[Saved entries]

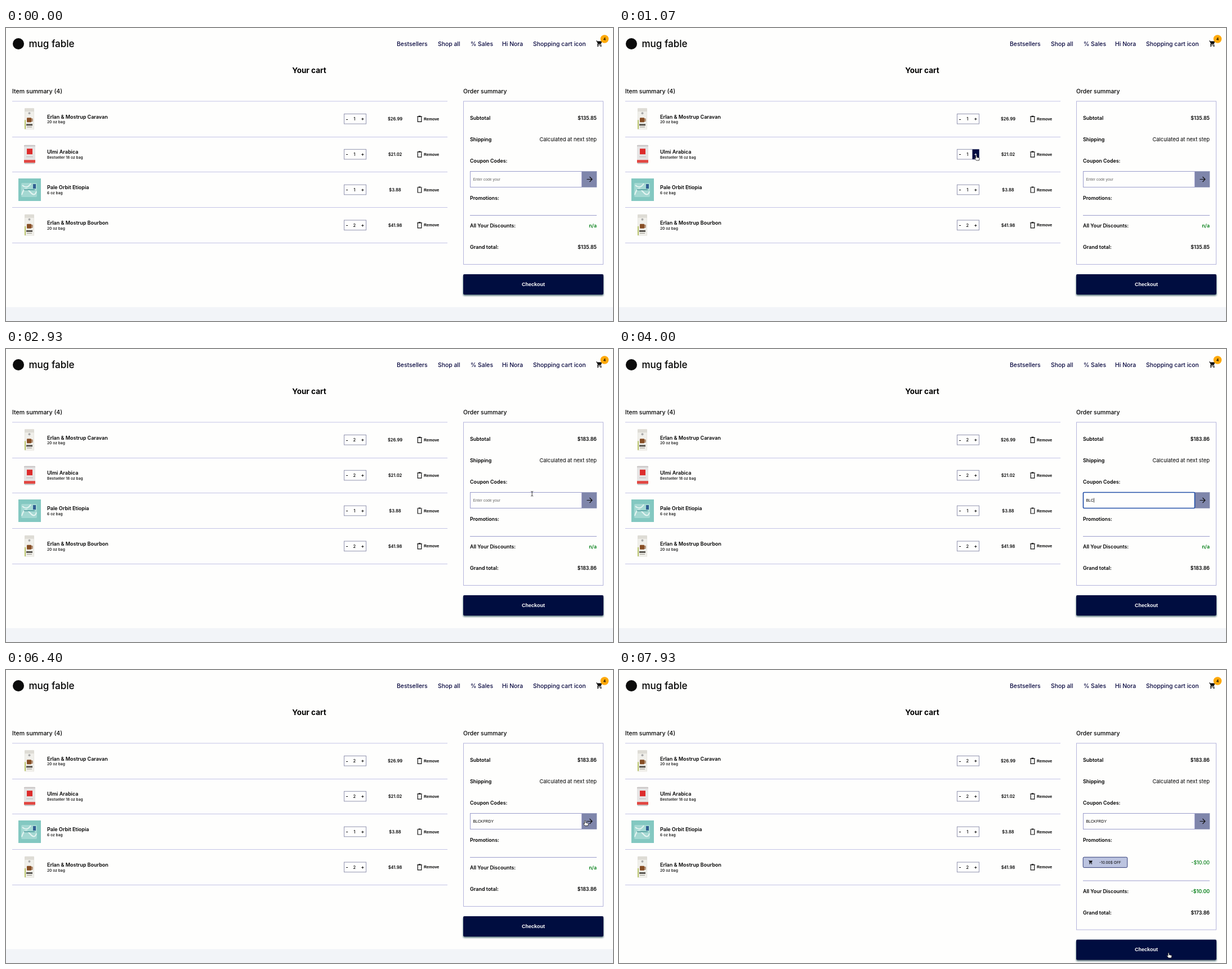
Animation of 1078 by 520 pixels, one loop 8 s. Source, as an HTML page:

```html
<!DOCTYPE html>
<html lang="en">
<head>
<meta charset="utf-8">
<title>Cart</title>
<style>
html, body { margin: 0; width: 100%; height: 100%; overflow: hidden; background: #fefefd; }
svg { display: block; font-family: Inter, "Open Sans", sans-serif; }
.ui { font-family: "Liberation Sans", Arial, sans-serif; }
</style>
</head>
<body>
<svg id="stage" width="1078" height="520"></svg>
<script>
const LOOP = 8000, CODE = 'BLCKFRDY', NAVY = '#020b3f';
const TYPE_START = 3530, TYPE_STEP = 215, FOCUS = [3200, 6330], PROMO_AT = 6700, SHIFT = 41.5;
const CLICKS = { 0: 2000, 1: 1350 };
const PATH = [
  [300, 660, 522], [950, 634.5, 226], [1450, 634.5, 226], [1750, 629.5, 163.5], [2450, 629.5, 163.5],
  [3050, 969, 267.5], [5480, 969, 267.5], [6050, 1028.5, 267.5], [6800, 1028.5, 267.5], [7500, 976, 502]
];
const rowY = i => 161.3 + 62.85 * i;

// y is the middle of the capitals
const text = (x, y, str, size, weight = 600, attrs = '') =>
  `<text x="${x}" y="${y + size * .36}" font-size="${size}" font-weight="${weight}" ${attrs}>${str}</text>`;
const rect = (x, y, w, h, fill, attrs = '') =>
  `<rect x="${x}" y="${y}" width="${w}" height="${h}" fill="${fill}" ${attrs}/>`;
const line = (x1, x2, y, color) => `<path d="M${x1} ${y}H${x2}" stroke="${color}"/>`;
const END = 'text-anchor="end"', MID = 'text-anchor="middle"';

const cartIcon = (x, y, scale) => `<g transform="translate(${x} ${y}) scale(${scale})">
  <path d="M1 2h3l1 2h16l-4 9H8l-1 2h12v2H5l-.5-2 2-3L3 4H1z"/>
  <circle cx="7" cy="20" r="2"/><circle cx="17" cy="20" r="2"/></g>`;

const bag = y => rect(33, y - 19, 17, 38, '#dedcd5', 'rx="1"') + rect(33.5, y - 13, 16, 32, '#f0efea') +
  rect(33, y + 2, 2, 16, '#b6c267') + `<circle cx="41.5" cy="${y - 10}" r="2" fill="#aaa"/>` +
  rect(37, y - 2, 8, 8, '#874e25', 'rx="1"') + rect(45, y, 2, 4, 'none', 'stroke="#874e25"') +
  rect(36, y + 9, 11, 3, '#55524c') + rect(37, y + 14, 9, 1, '#99958c');
const tin = y => rect(32, y - 17, 20, 34, '#e6e4e4', 'rx="2"') + rect(32, y - 16, 20, 2, '#c9c5c5') +
  rect(37, y - 10, 10, 10, '#dd2c2c') + rect(36, y + 4, 12, 1, '#bbb') +
  rect(32, y + 10, 20, 5, '#e24742') + rect(33, y + 15, 18, 2, '#c4c0c0');
const box = y => rect(22, y - 20, 40, 40, '#83c8c1') + rect(27, y - 12, 28, 25, '#a4d8d2', 'rx="2"') +
  `<path d="M28 ${y + 9}q5-17 14-6t12 0" fill="none" stroke="#e4f4f1" stroke-width="2"/>` +
  `<path d="M29 ${y - 8}q8 8 15-3" fill="none" stroke="#e4f4f1" stroke-width="2"/>` +
  rect(48, y - 10, 5, 8, '#315f92') + rect(32, y - 1, 19, 2, '#5fa7a7');

const items = [
  ['Erlan &amp; Mostrup Caravan', '20 oz bag', 26.99, 1, bag],
  ['Ulmi Arabica', 'Bestseller 18 oz bag', 21.02, 1, tin],
  ['Pale Orbit Etiopia', '6 oz bag', 3.88, 1, box],
  ['Erlan &amp; Mostrup Bourbon', '20 oz bag', 41.98, 2, bag]
];

const itemRow = ([name, size, price, qty, picture], i) => {
  const y = rowY(i);
  return picture(y) + text(73, y - 4, name, 9) + text(73, y + 5.6, size, 6.7, 500) +
    rect(600.5, y - 8.8, 39, 17.6, 'none', 'stroke="#9294b0"') +
    rect(627.5, y - 8.8, 12, 17.6, 'none', `id="plusBox${i}"`) +
    text(605.5, y, '-', 9, 600, MID) + text(618.7, y, qty, 7.5, 500, `${MID} id="qty${i}"`) +
    text(633.3, y, '+', 8.5, 600, `${MID} id="plus${i}"`) +
    text(691, y + .3, '$' + price, 7.5, 600, MID) +
    `<path d="M730 ${y - 4}h9M732.5 ${y - 5}h4M731.2 ${y - 3}v8h6.6v-8" fill="none" stroke="#111" stroke-width="1.2"/>` +
    text(742, y, 'Remove', 7, 700, 'class="ui"') + line(11, 784, Math.round(y + 31.2) + .5, '#c3c3e6');
};

const stage = document.getElementById('stage');
stage.innerHTML = `
  <defs><filter id="shadow" x="-5%" y="-20%" width="110%" height="150%">
    <feDropShadow dx="0" dy="2" stdDeviation="1.8" flood-color="#07343f" flood-opacity=".75"/></filter></defs>
  ${rect(0, 495.5, 1078, 25, '#f2f4f8', 'id="footer"')}
  <circle cx="22" cy="28" r="10" fill="#0b0b0b"/>
  ${text(40.5, 28, 'mug fable', 17, 500)}
  <g fill="#07073f">${[[694, 'Bestsellers'], [767, 'Shop all'], [825, '% Sales'], [881, 'Hi Nora'],
    [936, 'Shopping cart icon']].map(([x, s]) => text(x, 28, s, 10.4, 500)).join('')}</g>
  ${cartIcon(1047.5, 21.5, .53)}
  <circle cx="1063" cy="19.5" r="7.3" fill="#ffa909"/>
  ${text(1063, 19.5, '4', 6.8, 600, MID)}
  ${text(538.5, 75, 'Your cart', 13.5, 700, MID)}
  ${text(11, 112, 'Item summary (4)', 10.5, 500)}
  ${text(812, 112, 'Order summary', 10.4, 500)}
  ${line(11, 784, 130, '#c3c3e6')}${items.map(itemRow).join('')}
  ${rect(812.5, 130, 248, 289.5, 'none', 'stroke="#b4b4dc" id="panel"')}
  ${text(824, 160, 'Subtotal', 9)}${text(1049, 160, '', 8.8, 600, END + ' id="subtotal"')}
  ${text(824, 197.5, 'Shipping', 9)}${text(1049, 197.5, 'Calculated at next step', 9.4, 400, END)}
  ${text(824, 235.5, 'Coupon Codes:', 8.9)}
  ${rect(1022.5, 254.5, 26.5, 28, '#7f86ab', 'stroke="#8a8fb8" stroke-width=".6"')}
  <path d="M1031.5 268.5h9M1036.5 264l4.4 4.5-4.4 4.5" fill="none" stroke="#111" stroke-width="1.2"/>
  ${rect(824.5, 254.5, 198, 28, '#fefefd', 'id="field"')}
  ${text(829.5, 268.4, '', 6.85, 400, 'class="ui" id="code"')}
  ${rect(0, 264.5, .8, 8, '#111', 'id="caret"')}
  ${text(824, 301.5, 'Promotions:', 8.9)}
  <g id="promo">
    ${rect(824.2, 332.2, 78.6, 18.4, '#bcc4e0', 'rx="2" stroke="#2f3a78"')}
    ${cartIcon(833.5, 337, .35)}${text(853, 341.3, '-10.00$ OFF', 6.6, 400)}
    ${text(1049, 341.5, '-$10.00', 8.8, 500, END + ' fill="#007d14"')}
  </g>
  <g id="lower">
    ${line(824, 1049, 332.5, '#9a9ccb')}
    ${text(824, 351, 'All Your Discounts:', 8.9)}
    ${text(1049, 351, '', 8.8, 600, END + ' fill="#007d14" id="discount"')}
    ${text(824, 389, 'Grand total:', 9)}${text(1049, 389, '', 8.8, 600, END + ' id="total"')}
    ${rect(812, 437, 249, 36, NAVY, 'rx="2" filter="url(#shadow)"')}
    ${text(936.5, 454.5, 'Checkout', 9, 700, MID + ' class="ui" fill="#fff"')}
  </g>
  <g id="cursor" stroke-width=".8">
    <path d="M0 0V9.5l2.2-2 1.5 3.4 1.5-.7L3.7 7h3z" fill="#111" stroke="#fff"/>
    <path d="M-1 .8a1 1 0 0 1 2 0V3.5l4 .8q.8.3.7 1.2L5 9H0L-3 5.4q.3-1.2 1.2-.7L-1 5.5z" fill="#fff" stroke="#111"/>
    <path d="M-2-4.2q2 0 2 1.2q0-1.2 2-1.2M0-3V3M-2 4.2q2 0 2-1.2q0 1.2 2 1.2" fill="none" stroke="#111"/>
  </g>`;

const el = id => document.getElementById(id);
const set = (id, attrs) => { for (const k in attrs) el(id).setAttribute(k, attrs[k]); };
const show = (node, on) => node.setAttribute('visibility', on ? 'visible' : 'hidden');
const money = v => '$' + v.toFixed(2);

function pointer(t) {
  const i = PATH.findIndex(p => p[0] > t);
  if (i === 0) return PATH[0].slice(1);
  if (i < 0) return PATH[PATH.length - 1].slice(1);
  const [t0, x0, y0] = PATH[i - 1], [t1, x1, y1] = PATH[i];
  const u = (t - t0) / (t1 - t0), e = u * u * (3 - 2 * u);
  return [x0 + (x1 - x0) * e, y0 + (y1 - y0) * e];
}

function draw(t) {
  const [x, y] = pointer(t);
  const inside = (l, top, r, b) => x >= l && x <= r && y >= top && y <= b;
  const promo = t >= PROMO_AT, shift = promo ? SHIFT : 0;
  let subtotal = 0, overButton = false;

  items.forEach(([, , price, qty], i) => {
    const sinceClick = t - (CLICKS[i] ?? Infinity);
    const count = qty + (sinceClick >= 0 ? 1 : 0);
    const hover = t > 300 && inside(627, rowY(i) - 9, 640, rowY(i) + 9);
    const pressed = sinceClick >= 0 && sinceClick < 250;
    overButton ||= hover;
    subtotal += price * count;
    el('qty' + i).textContent = count;
    set('plusBox' + i, { fill: hover ? (pressed ? '#5d668f' : NAVY) : 'none' });
    set('plus' + i, { fill: hover ? (pressed ? '#8f96b5' : '#fff') : '#000' });
  });
  el('subtotal').textContent = money(subtotal);
  el('total').textContent = money(subtotal - (promo ? 10 : 0));
  el('discount').textContent = promo ? '-$10.00' : 'n/a';
  show(el('promo'), promo);
  show(el('footer'), !promo);
  set('lower', { transform: `translate(0 ${shift})` });
  set('panel', { height: 289.5 + shift });

  const focused = t >= FOCUS[0] && t < FOCUS[1];
  const typed = Math.max(0, Math.min(CODE.length, Math.floor((t - TYPE_START) / TYPE_STEP) + 1));
  const lastKey = typed ? TYPE_START + (typed - 1) * TYPE_STEP : FOCUS[0];
  el('code').textContent = typed ? CODE.slice(0, typed) : 'Enter code your';
  set('code', { fill: typed ? '#000' : '#666' });
  set('field', { stroke: focused ? '#2450a8' : '#9a9ccb', 'stroke-width': focused ? 1.7 : 1, rx: focused ? 1.5 : 0 });
  set('caret', { x: 829.7 + (typed ? el('code').getComputedTextLength() : 0) });
  show(el('caret'), focused && (t - lastKey) % 1000 < 500);

  const overField = inside(824, 254, 1022, 283);
  overButton ||= inside(1022, 254, 1049, 283) || inside(812, 437 + shift, 1061, 473 + shift);
  const kind = overField ? 2 : overButton ? 1 : 0;
  const visible = t >= 300 && !(t >= TYPE_START && t < 5400);
  set('cursor', { transform: `translate(${x} ${y})` });
  [...el('cursor').children].forEach((shape, i) => show(shape, visible && i === kind));
}

const start = performance.now();
function tick() {
  draw((performance.now() - start) % LOOP);
  requestAnimationFrame(tick);
}
tick();
</script>
</body>
</html>
```
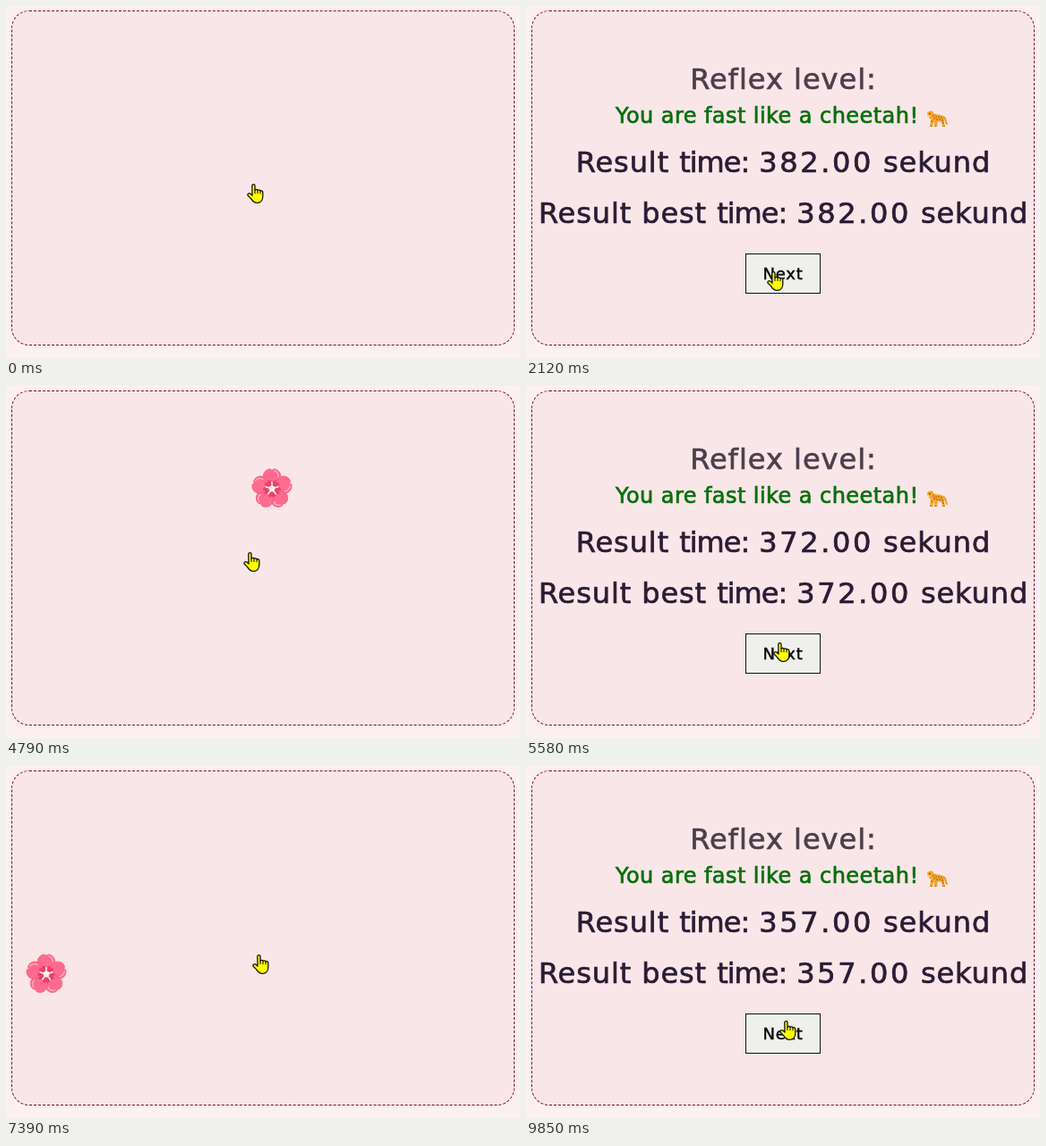
Write an HTML page that moves like this. It is 574x394 px and loops after 9.88 s.

```html
<!DOCTYPE html>
<html lang="en">
<head>
<meta charset="utf-8">
<title>Reflex game</title>
<style>
  html, body { margin: 0; width: 100%; height: 100%; overflow: hidden; background: #fdf0f2; }
  .panel {
    position: absolute; left: 6px; top: 5px; width: 562px; height: 375px;
    box-sizing: border-box; border: 1px dashed #7a0b36; border-radius: 20px; background: #f9e6e8;
  }
  svg { position: absolute; left: 0; top: 0; }
  text { font: 32px "DejaVu Sans", sans-serif; text-anchor: middle; stroke-width: .7px; }
  .title { fill: #4b3f4b; stroke: #4b3f4b; letter-spacing: 1px; }
  .level { fill: #066f0c; stroke: #066f0c; font-size: 24px; letter-spacing: .44px; text-anchor: start; }
  .score { fill: #2b1c35; stroke: #2b1c35; letter-spacing: .9px; }
  .tight { letter-spacing: -1px; }
  .wide { letter-spacing: 2.6px; }
  .next { fill: #0c0c10; stroke: #0c0c10; stroke-width: .5px; font-size: 18px; letter-spacing: .8px; }
</style>
</head>
<body>
<div class="panel"></div>
<svg id="stage" width="574" height="394" viewBox="0 0 574 394">
  <defs>
    <g id="petal">
      <path d="M0 0C-4-4-11-10-9.5-16C-8.5-20-4.5-22.5-1.5-22L0-20.5L1.5-22C4.5-22.5 8.5-20 9.5-16C11-10 4-4 0 0Z"
            fill="#ff6b8e" stroke="#f4557b" stroke-width=".7"/>
      <path d="M3-20.3C6-19 7.6-16 7-12.8" fill="none" stroke="#ffb3c4" stroke-width="1.2" stroke-linecap="round"/>
    </g>
    <path id="heart" d="M0 0C-4.5-3-5.5-7-4-9.5L0-8L4-9.5C5.5-7 4.5-3 0 0Z" fill="#ee3f66"/>
    <g id="stamen" fill="#fff0f3" stroke="#fff0f3">
      <path d="M0 0V-6.5" stroke-width="1.6"/>
      <circle cy="-7" r="1" stroke="none"/>
    </g>
    <g id="cheetah">
      <path d="M19 8C23 9 21 14 23 16" fill="none" stroke="#e89a22" stroke-width="1.8" stroke-linecap="round"/>
      <path d="M1 5C1 2 3 1 4 2C6 0 8 2 8 4C11 6 16 5 19 7C21 9 21 12 20 14L21 19H18L17 14L13 13L12 19H9L9 13L7 18H4L5 11C4 9 2 9 1 8Z"
            fill="#f6a62c"/>
      <path d="M1 6L4 7L3 9L1 8Z" fill="#ffe0ae"/>
      <circle cx="3.9" cy="4.6" r=".8" fill="#3b2a20"/>
      <path d="M8 7h.1M11 8h.1M14 8h.1M17 9h.1M9 10h.1M12 11h.1M15 11h.1M18 12h.1M6 13h.1M19 15h.1"
            stroke="#855020" stroke-width="1.5" stroke-linecap="round"/>
      <path d="M4 18.5h3M9 18.5h3M18 18.5h3" stroke="#c47b20"/>
    </g>
  </defs>
  <g id="hand">
    <g transform="translate(-9 -11)" stroke="#111" stroke-width="1.3" stroke-linejoin="round" stroke-linecap="round">
      <path d="M5.8 2.2C5.8.2 9 .2 9 2.2V7.2C10 6.1 11.6 6.3 12 7.3C13 6.4 14.6 6.8 15 7.9C16.2 7.2 17.8 7.9 17.8 9.5V14
               C17.8 18.3 15.3 21.4 11.6 21.4C8 21.4 6.2 19.4 4.6 16.6L1.2 13.2C.2 11.4 2.4 10 4 11.1L6 13Z" fill="#ff0"/>
      <path d="M9 7.2V10.5M12 7.5V10.5M15 8V10.8" fill="none" stroke-width="1.1"/>
    </g>
  </g>
</svg>
<script>
  const LOOP = 9880;
  const stage = document.getElementById('stage');
  const hand = document.getElementById('hand');

  // Flower place, time it appears, time of the click, time of Next
  const rounds = [
    { ms: 382, x: 410, y: 270, flower: 130, click: 510, next: 2330 },
    { ms: 372, x: 297, y: 115, flower: 4620, click: 4990, next: 5850 },
    { ms: 357, x: 45, y: 233, flower: 7270, click: 7630, next: LOOP }
  ];

  // time, x, y
  const path = [
    [0, 278, 210], [1270, 278, 210], [2050, 278, 308], [2400, 278, 308],
    [3150, 274, 197], [5080, 274, 197], [5560, 285, 298], [5900, 285, 298],
    [6850, 284, 222], [9450, 284, 222], [9850, 292, 296], [LOOP, 292, 296]
  ];

  function addGroup(markup) {
    const g = document.createElementNS('http://www.w3.org/2000/svg', 'g');
    g.innerHTML = markup;
    stage.insertBefore(g, hand);
    return g;
  }

  function play(el, frames) {
    el.animate(frames, { duration: LOOP, iterations: Infinity });
  }

  function showBetween(el, from, to) {
    const steps = [[0, 0], [from, 1], [to, 0], [LOOP, 0]];
    play(el, steps.map(([t, opacity]) => ({ offset: t / LOOP, opacity, easing: 'step-end' })));
  }

  const ring = id => [0, 72, 144, 216, 288]
    .map(a => `<use href="#${id}" transform="rotate(${a})"/>`).join('');

  const flower = ({ x, y }) => `<g transform="translate(${x} ${y})">
    ${ring('petal')}${ring('heart')}${ring('stamen')}
    <circle r="3.4" fill="#fff0f3"/></g>`;

  const score = (label, ms, y) => `<text class="score" x="287.5" y="${y}">${label} <tspan
    class="tight">time:</tspan> <tspan class="wide">${ms}.00</tspan> sekund</text>`;

  const result = ({ ms }) => `
    <text class="title" x="287.5" y="93">Reflex level:</text>
    <text class="level" x="100" y="131">You are fast like a cheetah!</text>
    <use href="#cheetah" x="447" y="116"/>
    ${score('Result', ms, 186)}
    ${score('Result best', ms, 243)}
    <rect x="245.5" y="277.5" width="83" height="44" fill="#efefeb" stroke="#111"/>
    <text class="next" x="287" y="306">Next</text>`;

  for (const r of rounds) {
    showBetween(addGroup(flower(r)), r.flower, r.click);
    showBetween(addGroup(result(r)), r.click, r.next);
  }

  play(hand, path.map(([t, x, y]) => ({
    offset: t / LOOP, transform: `translate(${x}px, ${y}px)`, easing: 'ease-in-out'
  })));
</script>
</body>
</html>
```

* _Problem to work on_
Out of the records above, pull each line containing the word "letter".

* _Task answer_
  .title { fill: #4b3f4b; stroke: #4b3f4b; letter-spacing: 1px; }
  .level { fill: #066f0c; stroke: #066f0c; font-size: 24px; letter-spacing: .44px; text-anchor: start; }
  .score { fill: #2b1c35; stroke: #2b1c35; letter-spacing: .9px; }
  .tight { letter-spacing: -1px; }
  .wide { letter-spacing: 2.6px; }
  .next { fill: #0c0c10; stroke: #0c0c10; stroke-width: .5px; font-size: 18px; letter-spacing: .8px; }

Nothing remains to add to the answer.